## What is being asked:
Pull each line holding the word "vein" from the data.

## Material provided:
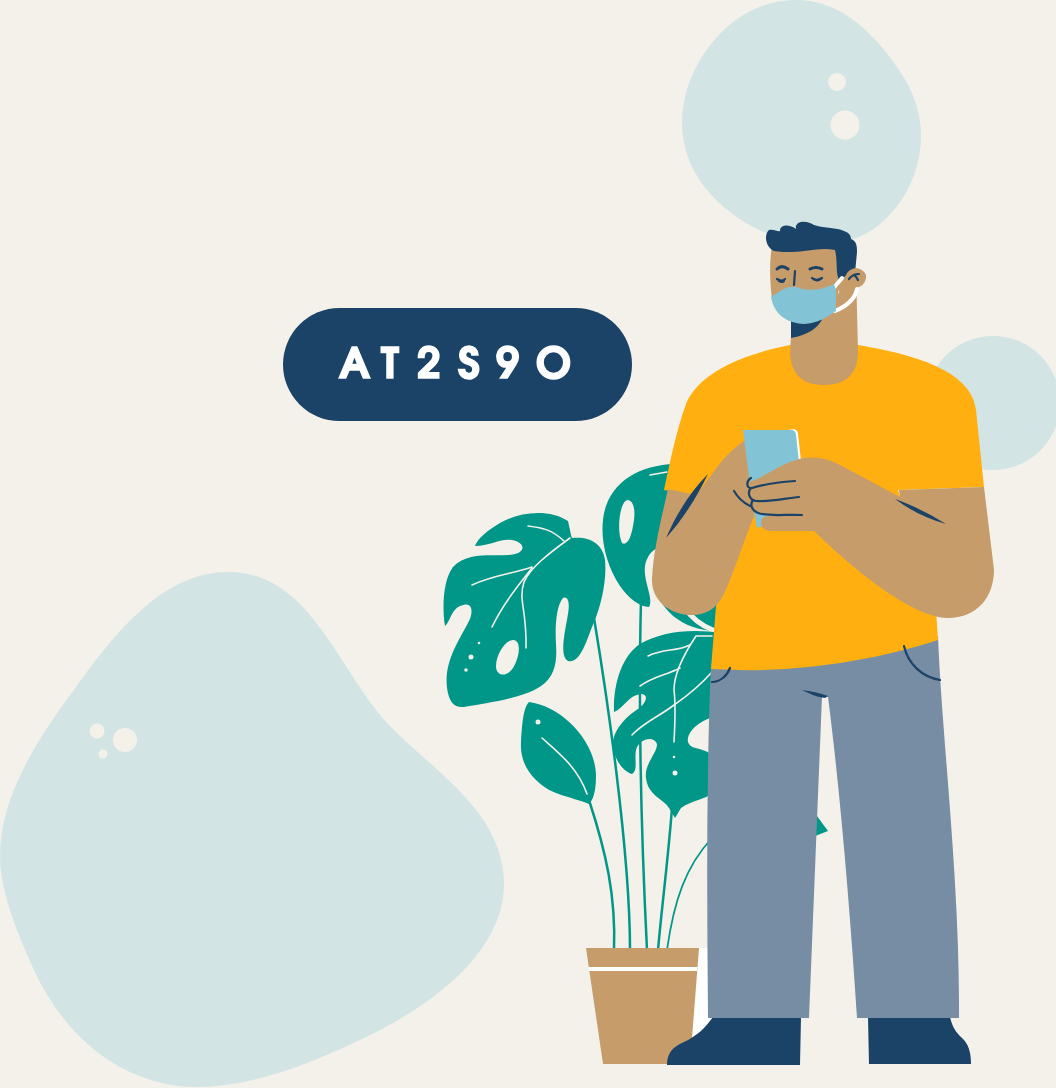
<!DOCTYPE html>
<html lang="en">
<head>
<meta charset="utf-8">
<title>Code on the phone</title>
<style>
:root {
  --cream: #f4f1ea;
  --mist: #d2e5e4;
  --navy: #1b4267;
  --skin: #c69c6a;
  --shirt: #ffaf10;
  --denim: #768da4;
  --leaf: #009688;
  --mask: #82c4d5;
  --white: #fff;
}
html, body { margin: 0; overflow: hidden; background: var(--cream); }
.scene { display: block; width: 1056px; height: 1088px; }
.cream { fill: var(--cream); }
.mist { fill: var(--mist); }
.navy { fill: var(--navy); }
.skin { fill: var(--skin); }
.shirt { fill: var(--shirt); }
.denim { fill: var(--denim); }
.leaf { fill: var(--leaf); }
.mask { fill: var(--mask); }
.white { fill: var(--white); }
.line { fill: none; stroke-linecap: round; stroke-linejoin: round; }
.stem { stroke: var(--leaf); stroke-width: 2.5; }
.vein { stroke: var(--cream); stroke-width: 1.6; }
.ink { stroke: var(--navy); stroke-width: 2.2; }
.strap { stroke: var(--white); stroke-width: 4; }
.code { fill: var(--white); font: 700 42px "TeX Gyre Adventor", "Liberation Sans", sans-serif; stroke: var(--white); stroke-width: 1.6; }
</style>
</head>
<body>
<svg class="scene" viewBox="0 0 1056 1088" xmlns="http://www.w3.org/2000/svg">
  <rect class="cream" width="1056" height="1088"/>

  <g id="bubbles">
    <path class="mist" d="M228 572C300 572 328 644 373 706C412 760 504 802 504 884C504 950 436 1004 364 1038C306 1066 250 1087 197 1087C126 1087 66 1040 34 970C14 926 0 888 0 856C0 796 38 738 76 687C120 626 166 572 228 572Z"/>
    <path class="mist" d="M796 0C838 0 868 28 892 60C910 84 921 108 921 136C921 182 892 226 852 240L768 234C720 214 682 174 682 123C682 86 700 52 726 28C746 10 770 0 796 0Z"/>
    <circle class="mist" cx="993" cy="403" r="67"/>
    <g class="cream">
      <circle cx="837" cy="82" r="9"/>
      <circle cx="845" cy="125" r="14.5"/>
      <circle cx="97" cy="731" r="7.5"/>
      <circle cx="125" cy="740" r="12"/>
      <circle cx="103" cy="754" r="4.5"/>
    </g>
  </g>

  <g id="code-pill">
    <rect class="navy" x="283" y="308" width="349" height="113" rx="56.5"/>
    <text class="code" x="339 381 417 458 496 536" y="378">AT2S9O</text>
  </g>

  <g id="plant">
    <g class="line stem">
      <path d="M594 618C606 690 630 850 630 950"/>
      <path d="M641 600C638 720 642 850 647 950"/>
      <path d="M589 800C606 852 616 896 614 950"/>
      <path d="M672 808C668 860 662 905 658 950"/>
      <path d="M712 838C686 866 674 900 667 950" stroke-width="1.8"/>
    </g>
    <path class="leaf" d="M814 812L828 831L810 838Z"/>

    <g id="leaf-back">
      <path class="leaf" d="M690 464C650 462 618 474 606 506C598 530 604 562 620 586C628 598 640 607 649 607C654 598 643 582 645 566C647 552 662 540 664 556L652 578C658 610 682 630 716 631L722 560Z"/>
      <path class="cream" d="M628 500C636 502 635 516 633 526C631 538 627 546 622 543C616 530 620 500 628 500Z"/>
      <path class="line vein" d="M667 472L650 475" />
      <path class="line" stroke="#f4f1ea" stroke-width="5" d="M684 607C693 620 702 626 713 630"/>
    </g>

    <g id="leaf-left">
      <path class="leaf" d="M568 521C550 509 520 511 500 523C488 530 478 538 475 546C490 546 500 538 512 540C528 543 525 555 508 555C488 556 467 552 453 567C443 580 442 608 445 626C450 622 451 610 460 606C473 600 474 612 468 623C458 642 444 662 447 688C449 702 454 708 464 707C488 703 524 698 541 686C556 676 557 660 556 644C555 628 556 606 563 598C568 596 570 602 568 614C565 632 559 656 568 661C580 664 586 642 594 622C601 606 607 580 605 560C603 544 590 536 572 538L571 535Z"/>
      <g class="line vein">
        <path d="M570 538C548 554 530 568 524 582C518 600 527 610 526 648"/>
        <path d="M532 568C516 588 502 606 492 627"/>
        <path d="M532 567C512 574 494 575 472 585"/>
        <path d="M564 541C552 530 544 528 528 526"/>
      </g>
      <path class="cream" d="M514 640C522 642 519 658 513 668C506 678 496 676 496 666C496 654 506 639 514 640Z"/>
      <g class="cream">
        <circle cx="471" cy="657" r="2.5"/>
        <circle cx="466" cy="670" r="1.8"/>
        <circle cx="479" cy="643" r="1.3"/>
      </g>
    </g>

    <g id="leaf-right">
      <path class="leaf" d="M722 633C690 628 660 632 640 644C622 656 613 684 614 712C624 708 628 696 640 694C650 694 646 703 638 709C624 718 612 732 613 746C614 760 624 772 632 774C639 770 633 756 637 747C642 738 654 736 657 744C657 754 644 764 646 778C648 796 664 799 669 808L675 818L681 808C692 800 706 800 722 788Z"/>
      <g class="line vein">
        <path d="M712 636H696C680 660 674 676 674 690C676 706 675 724 674 742"/>
        <path d="M690 645C676 652 664 648 648 656"/>
        <path d="M680 668C664 676 654 676 640 686"/>
        <path d="M712 672C696 690 684 698 674 705C660 716 644 722 632 735"/>
      </g>
      <path class="cream" d="M718 716C704 718 686 730 688 742C692 752 702 744 718 760Z"/>
      <circle class="cream" cx="675" cy="773" r="2.5"/>
      <circle class="cream" cx="674" cy="757" r="1.3"/>
    </g>

    <g id="leaf-small">
      <path class="leaf" d="M529 702C560 706 594 738 596 774C596 786 595 798 589 804C570 796 552 796 536 780C526 770 520 758 521 742C522 726 523 708 529 702Z"/>
      <path class="line vein" d="M542 738C560 754 578 768 587 794"/>
      <circle class="cream" cx="538" cy="722" r="2.5"/>
    </g>

    <g id="pot">
      <path class="white" d="M698 948H712V1040H690Z"/>
      <path class="skin" d="M586 948H699L690 1064H603Z"/>
      <path class="white" d="M588.5 967H697.5L697 971H589Z"/>
    </g>
  </g>

  <g id="man">
    <g id="shoes" class="navy">
      <path d="M713 1017H801L800 1065H667C667 1054 672 1047 684 1042C697 1036 705 1028 713 1017Z"/>
      <path d="M868 1017H950C953 1030 958 1034 964 1040C970 1047 971 1056 971 1064H869Z"/>
    </g>

    <g id="trousers">
      <path class="denim" d="M711 664L938 636C942 740 960 880 959 1018H857C850 910 840 790 828 697L822 696L809 1018H708C707 900 706 780 711 664Z"/>
      <g class="navy">
        <path d="M802 690C810 691 820 693 828 696L825 698C817 697 810 694 802 690Z"/>
      </g>
    </g>

    <path id="shirt" class="shirt" d="M790 345C750 353 700 370 686 404C676 432 670 462 664 490L720 500L752 516L716 606L711 669C790 674 870 662 938 640L936 610L898 490L984 487L976 410C972 374 924 356 858 345Z"/>
    <g class="line ink">
      <path d="M730 668C727 676 720 682 712 682"/>
      <path d="M904 646C908 664 922 677 940 680"/>
    </g>

    <g id="head">
      <path class="skin" d="M792 320L790 352C791 376 804 385 824 385C846 385 858 374 858 352L856 270L826 310Z"/>
      <path class="navy" d="M791 318L791 338C808 335 818 328 823 318Z"/>
      <path class="skin" d="M772 246C769 264 770 282 772 300L800 318L836 306L846 246Z"/>
      <path class="navy" d="M774 251C765 247 764 234 769 230C774 229 778 232 780 231C780 224 790 224 796 229C794 220 808 220 814 225C826 229 836 227 844 231C851 233 851 238 851 239C857 241 857 247 857 252L855 273L840 282C835 274 838 262 835 250C820 247 806 252 792 252C786 252 780 252 774 251Z"/>
      <path class="skin" d="M846 275C850 266 862 266 866 275C867 284 859 289 852 288L842 306L838 285Z"/>
      <path class="line ink" d="M849 279C852 275 855 274 859 274M854 275C856 276 857 278 858 280"/>
      <g class="line strap">
        <path d="M832 290L842 278"/>
        <path d="M835 311C847 306 855 299 857 289"/>
      </g>
      <path class="mask" d="M771 297C780 291 787 286 796 287C810 292 822 290 834 284C838 293 835 302 836 311C826 318 818 323 804 324C786 323 774 314 771 297Z"/>
      <g class="line ink">
        <path d="M795 271L794 285"/>
        <path d="M777 269C780 266 784 266 788 269M810 269C814 267 818 267 822 269" stroke-width="3"/>
        <path d="M777 279C780 281 783 281 785 279M812 278C815 281 819 280 822 278"/>
        <path d="M779 281C781 282 783 282 784 281M814 279C816 281 819 281 820 279"/>
      </g>
    </g>

    <g id="left-arm">
      <path class="skin" d="M668 489L696 495C708 482 722 455 744 441L766 470L754 516C742 546 734 572 724 594C716 610 704 616 688 615C668 613 652 600 652 580C653 552 661 520 668 489Z"/>
      <path class="navy" d="M708 474C697 497 683 519 666 538C676 515 690 492 708 474Z"/>
    </g>

    <g id="phone">
      <path class="white" d="M788 430L794 429C797 430 798 432 798 434L802 470L794 476Z"/>
      <path class="mask" d="M743 430H791C794 430 796 432 796 435L801 480L774 522L757 528C752 500 748 470 743 430Z"/>
    </g>

    <g id="right-arm">
      <path class="skin" d="M748 482C766 477 776 466 796 460C812 455 826 458 840 465C860 476 880 486 900 497L899 490L984 487L994 570C994 598 976 618 948 618C914 618 856 572 814 531H772C764 531 759 526 762 519C764 516 768 516 772 515C762 516 752 510 748 500Z"/>
      <path class="navy" d="M895 499C914 506 930 514 946 524C928 519 911 511 895 499Z"/>
      <g class="line ink">
        <path d="M795 481C780 482 764 484 752 488C746 489 746 481 751 478"/>
        <path d="M799 497C786 498 770 502 756 501C749 500 747 492 751 488"/>
        <path d="M802 515C786 514 770 517 758 513C751 510 750 504 753 500"/>
        <path d="M734 491C738 498 742 502 750 506"/>
      </g>
    </g>
  </g>
</svg>
</body>
</html>
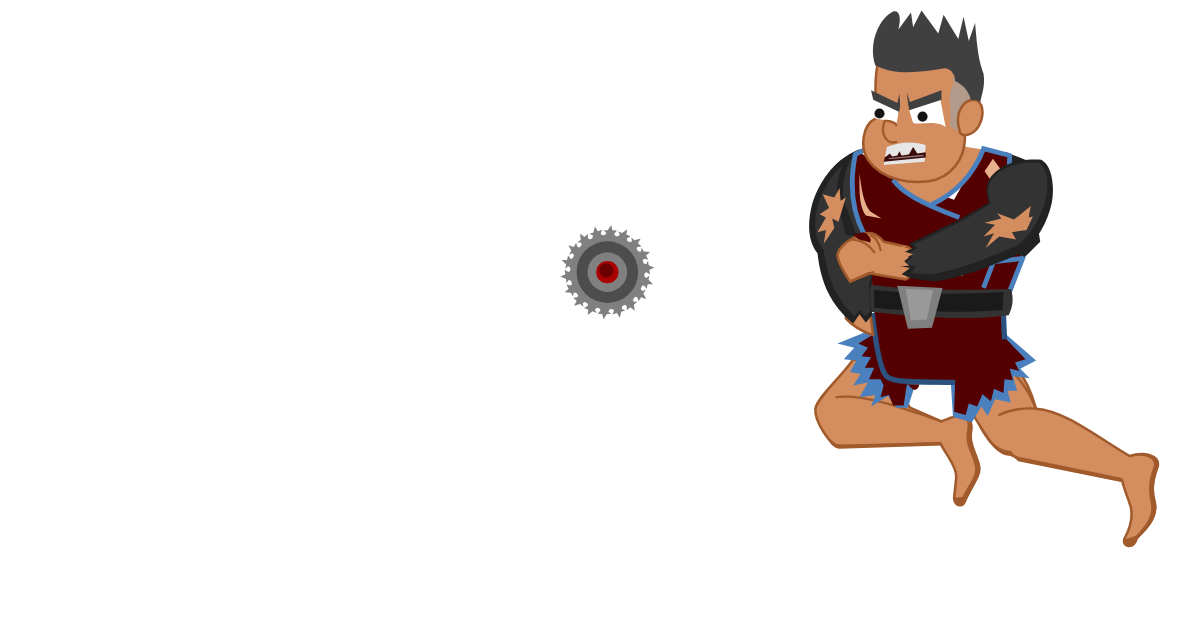
<!DOCTYPE html>
<html lang="en">
<head>
<meta charset="utf-8">
<title>Angry fighter and saw blade</title>
<style>
:root{
  --paper:#ffffff;
  --skin:#d38d5f; --skin-line:#a05a2c; --skin-light:#e9af8c;
  --hair:#404040; --temple:#b29b8b;
  --cloth:#550000; --trim:#4a80bd; --trim-deep:#2c527f;
  --sleeve:#333333; --sleeve-line:#222222; --belt:#1a1a1a;
  --buckle:#808080; --buckle-light:#999999;
  --steel:#808080; --steel-dark:#4d4d4d; --red:#aa0000; --red-deep:#6b0000;
}
html,body{margin:0;background:var(--paper);overflow:hidden}
.stage{display:block;width:1200px;height:622px;background:var(--paper)}
.skin{fill:var(--skin)}
.skin-edged{fill:var(--skin);stroke:var(--skin-line);stroke-width:2.4;stroke-linejoin:round}
.skin-shade{fill:var(--skin-line)}
.skin-tear{fill:var(--skin-light)}
.skin-line{fill:none;stroke:var(--skin-line);stroke-width:2.2;stroke-linecap:round}
.cloth{fill:var(--cloth)}
.trim{fill:var(--trim)}
.trim-line{fill:none;stroke:var(--trim);stroke-width:4.6;stroke-linejoin:round}
.trim-deep{fill:none;stroke:var(--trim-deep);stroke-width:5}
.sleeve{fill:var(--sleeve)}
.sleeve-edge{fill:var(--sleeve-line)}
.hair{fill:var(--hair)}
.white{fill:#fff}
.pupil{fill:#141414}
</style>
</head>
<body>
<svg class="stage" viewBox="0 0 1142 592" role="img" aria-label="An angry barefoot fighter in a torn tunic leaps beside a round saw blade">
  <defs>
    <path id="tooth" d="M-5.5-33 L-3.6-37.5 L-6.6-39.6 L-2.4-39.8 L.6-45 L2-40 L6.4-40.2 L4-37 L5.5-33Z"/>
    <g id="teeth-three"><use href="#tooth"/><use href="#tooth" transform="rotate(20)"/><use href="#tooth" transform="rotate(40)"/></g>
    <g id="teeth-nine"><use href="#teeth-three"/><use href="#teeth-three" transform="rotate(60)"/><use href="#teeth-three" transform="rotate(120)"/></g>
  </defs>

  <g id="saw-blade" transform="translate(578 259)">
    <g fill="var(--steel)">
      <use href="#teeth-nine" transform="rotate(4)"/>
      <use href="#teeth-nine" transform="rotate(184)"/>
      <circle r="35.5"/>
    </g>
    <circle r="29.3" fill="var(--steel-dark)"/>
    <circle r="18.8" fill="var(--steel)"/>
    <circle r="10.6" fill="var(--red)"/>
    <circle cx="-1" cy="-1.6" r="6.8" fill="var(--red-deep)"/>
  </g>

  <g id="fighter">
    <g id="legs">
      <path class="skin-edged" d="M964 345C978 362 983 378 986 389C1014 391 1044 416 1075 434C1089 430 1103 433 1102 443C1098 455 1095 464 1099 478C1102 492 1091 503 1082 512C1079 523 1068 521 1070 513C1075 504 1079 494 1076 482C1073 472 1069 464 1068 457L969 437C966 434 962 432 957 432C945 428 936 410 928 398L916 362Z"/>
      <path class="skin-shade" d="M928 398C940 418 948 428 962 429L966 434L1068 455L1068 459L969 439C966 435 962 433 957 433C944 428 934 412 928 398ZM1076 433C1089 430 1103 432 1103 443C1099 455 1096 464 1100 478C1103 494 1091 504 1082 514C1080 522 1069 523 1069 514L1081 510C1091 500 1098 490 1095 478C1092 464 1094 454 1098 444C1100 435 1089 433 1076 433Z"/>
      <path class="skin-line" d="M962 352C976 366 982 380 986 389C975 388 960 390 951 395"/>
      <path class="skin-edged" d="M812 342C802 357 778 378 776 389C775 401 790 424 799 425L895 422C900 432 911 445 910 455L908 474C909 482 917 484 919 475C925 462 933 453 932 445C930 432 922 424 924 412C926 400 922 395 914 396C906 396 900 400 896 401L866 388L842 350Z"/>
      <path class="skin-shade" d="M787 417C792 424 796 422 802 423L895 421L896 424L799 427C794 427 790 422 787 417ZM912 396C922 394 927 401 925 412C923 424 931 432 933 445C933 454 925 464 920 476C917 484 908 483 907 474L916 473C921 462 929 454 928 445C926 432 918 424 920 412C922 402 921 398 912 396Z"/>
      <path class="skin-line" d="M796 378C822 375 852 386 896 401"/>
    </g>

    <g id="skirt">
      <path class="trim" d="M834 312L797 327L813 331L803 342L815 343L809 354L819 356L812 367L826 364L818 378L833 376L829 387L845 377L853 388L864 388L871 366L905 366L907 397L925 402L934 387L940 396L947 380L962 383L959 372L968 372L964 358L980 360L971 351L986 343L957 318Z"/>
      <path class="cloth" d="M832 318L817 327L826 331L820 339L829 340L823 350L832 350L827 361L838 361L841 367L838 378L846 376L850 386L860 386L863 366L909 362L908 392L919 395L922 384L930 387L935 375L943 382L946 370L955 374L956 361L964 362L961 351L970 353L966 345L976 342L957 322L956 296L832 296Z"/>
      <path class="trim-deep" d="M830 298C833 322 836 345 842 356C846 364 860 363 909 364"/>
      <path class="trim-deep" d="M955 300L956 323"/>
      <path class="cloth" d="M864 366L875 366C874 372 869 372 867 369Z"/>
    </g>

    <g id="far-arm">
      <path class="skin-edged" d="M806 292L828 296L831 319C822 316 811 310 805 303Z"/>
      <path class="sleeve-edge" d="M818 142C797 150 781 169 773 194C768 213 769 230 778 241C781 268 790 290 812 308L818 299L824 307L830 300L829 276L836 238Z"/>
      <path class="sleeve" d="M815 148C798 158 786 172 778 196C774 213 775 228 784 238C787 263 795 283 813 301L818 295L823 301L828 297L827 272L834 238Z"/>
      <path class="sleeve-edge" d="M808 147C795 165 795 184 799 200L805 224L815 224L803 190C800 176 805 157 814 145Z"/>
      <path class="skin" d="M799 179L800 191L805 188L798 211L792 208L794 217L784 232L786 219L778 221L786 207L780 204L789 198L783 185L794 188Z"/>
    </g>

    <g id="tunic">
      <path class="sleeve-edge" d="M958 145L978 153L990 230L968 252L955 235Z"/>
      <path class="cloth" d="M816 143C808 175 811 204 830 242L830 286L961 284L974 246L958 230L962 149L936 140L908 190L852 170Z"/>
      <path class="trim-line" d="M824 142L814 147C809 172 810 199 822 222L866 258"/>
      <path class="trim-line" d="M934 141L961 148L960 170"/>
      <path class="trim-line" d="M974 244L959 282M949 240L936 274M946 249L973 246"/>
      <path class="skin-tear" d="M818 165C820 181 822 194 828 201L839 208L824 205C817 196 818 179 818 165ZM909 259L915 254L916 263Z"/>
      <path class="skin" d="M914 139L934 142C928 161 914 183 888 196C872 190 858 180 850 169Z"/>
      <path class="trim-line" d="M850 171C858 183 876 193 913 207"/>
      <path class="trim-line" d="M936 142C926 167 910 184 886 195"/>
      <path class="skin-tear" d="M945 151L953 162L944 173L937 163Z"/>
    </g>

    <g id="belt">
      <path d="M829 271C875 277 922 276 962 275C965 283 964 292 960 300C915 306 870 301 830 297C827 288 827 279 829 271Z" fill="var(--sleeve)"/>
      <path d="M832 276C880 281 922 280 955 278L954 295C915 298 870 297 832 293Z" fill="var(--belt)"/>
      <path d="M854 272L897 274L887 312L864 313Z" fill="var(--buckle)"/>
      <path d="M862 275L888 276L882 304L867 305Z" fill="var(--buckle-light)"/>
    </g>

    <g id="near-arm">
      <path class="skin-edged" d="M864 235L841 230C835 223 828 220 821 223C808 227 798 235 797 243C798 252 804 260 809 268L827 260L862 266L885 250Z"/>
      <path class="skin-line" d="M811 228C819 228 827 233 832 240M829 224C835 227 837 233 838 238M809 268L831 259"/>
      <path d="M812 223L822 221C827 223 830 228 828 231C823 228 818 231 812 223Z" fill="var(--cloth)"/>
      <path class="sleeve-edge" d="M945 166C956 154 974 151 991 152C1001 157 1004 177 1001 193C997 212 986 230 974 240C946 252 915 265 889 268L868 265L858 261L866 255L855 253L865 245L858 241L869 236L865 232L913 209L941 193C937 181 939 172 945 166Z"/>
      <path class="sleeve" d="M946 168C959 156 974 154 989 155C998 162 998 178 995 191C990 209 980 224 969 233C942 245 914 257 886 261L867 260L872 253L860 252L869 244L866 240L873 236L869 233L914 211L943 194C938 181 941 173 946 168Z"/>
      <path class="skin" d="M836 240L862 234L859 239L869 242L859 247L865 253L852 254L860 263L834 257Z"/>
      <path class="skin" d="M981 196L979 207L983 206L977 219L963 221L967 228L951 225L938 236L946 222L936 225L947 214L937 212L953 208L949 203L965 209Z"/>
    </g>

    <g id="head">
      <path class="skin-edged" d="M835 62C831 82 835 99 833 113C821 119 818 140 826 152C839 171 868 177 891 171C912 163 920 144 918 125L925 92L908 63Z"/>
      <path class="temple" fill="var(--temple)" d="M906 73L919 79L927 94C915 98 912 112 914 126L904 120C907 103 900 93 908 79Z"/>
      <path class="skin-edged" d="M912 119C910 106 917 95 927 95C936 96 937 109 932 119C928 127 919 131 914 127Z"/>
      <path class="hair" d="M833 62C826 41 837 17 850 11C856 9 858 17 855 28L867 12L869 26L877 10L893 32L898 14L912 37L917 16L922 39L928 22C930 45 931 56 936 70C938 82 934 91 933 97C928 94 925 96 924 95C922 88 919 82 909 77C909 70 904 65 899 65C876 69 851 72 833 62Z"/>
      <path class="white" d="M830 94L855 105L854 117C847 113 838 115 832 112Z"/>
      <path class="white" d="M865 105L895 95L900 121C891 114 878 119 869 117Z"/>
      <circle class="pupil" cx="837" cy="108" r="4.8"/>
      <circle class="pupil" cx="878" cy="111" r="4.8"/>
      <path class="hair" d="M829 86L854 98L856 89L857 107L831 95Z"/>
      <path class="hair" d="M863 88L866 97L896 86L896 95L865 105Z"/>
      <path class="skin" d="M857 100L864 100L869 119L853 119Z"/>
      <path class="skin-line" d="M842 115C837 127 844 138 853 135M843 115C847 115 851 116 853 119"/>
      <path d="M844 140C855 135 870 134 881 138L880 154L841 157Z" fill="#e6e6e6"/>
      <path d="M842 150L847 146L849 149L854 148L856 144L858 148L865 147L869 140L873 146L881 145L881 150L841 154Z" fill="#3a0a0a"/>
      <path d="M846 151L879 148" stroke="#8d7474" stroke-width="1.2" fill="none"/>
    </g>
  </g>
</svg>
</body>
</html>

## Result of the exercise:
.vein { stroke: var(--cream); stroke-width: 1.6; }
      <path class="line vein" d="M667 472L650 475" />
      <g class="line vein">
      <g class="line vein">
      <path class="line vein" d="M542 738C560 754 578 768 587 794"/>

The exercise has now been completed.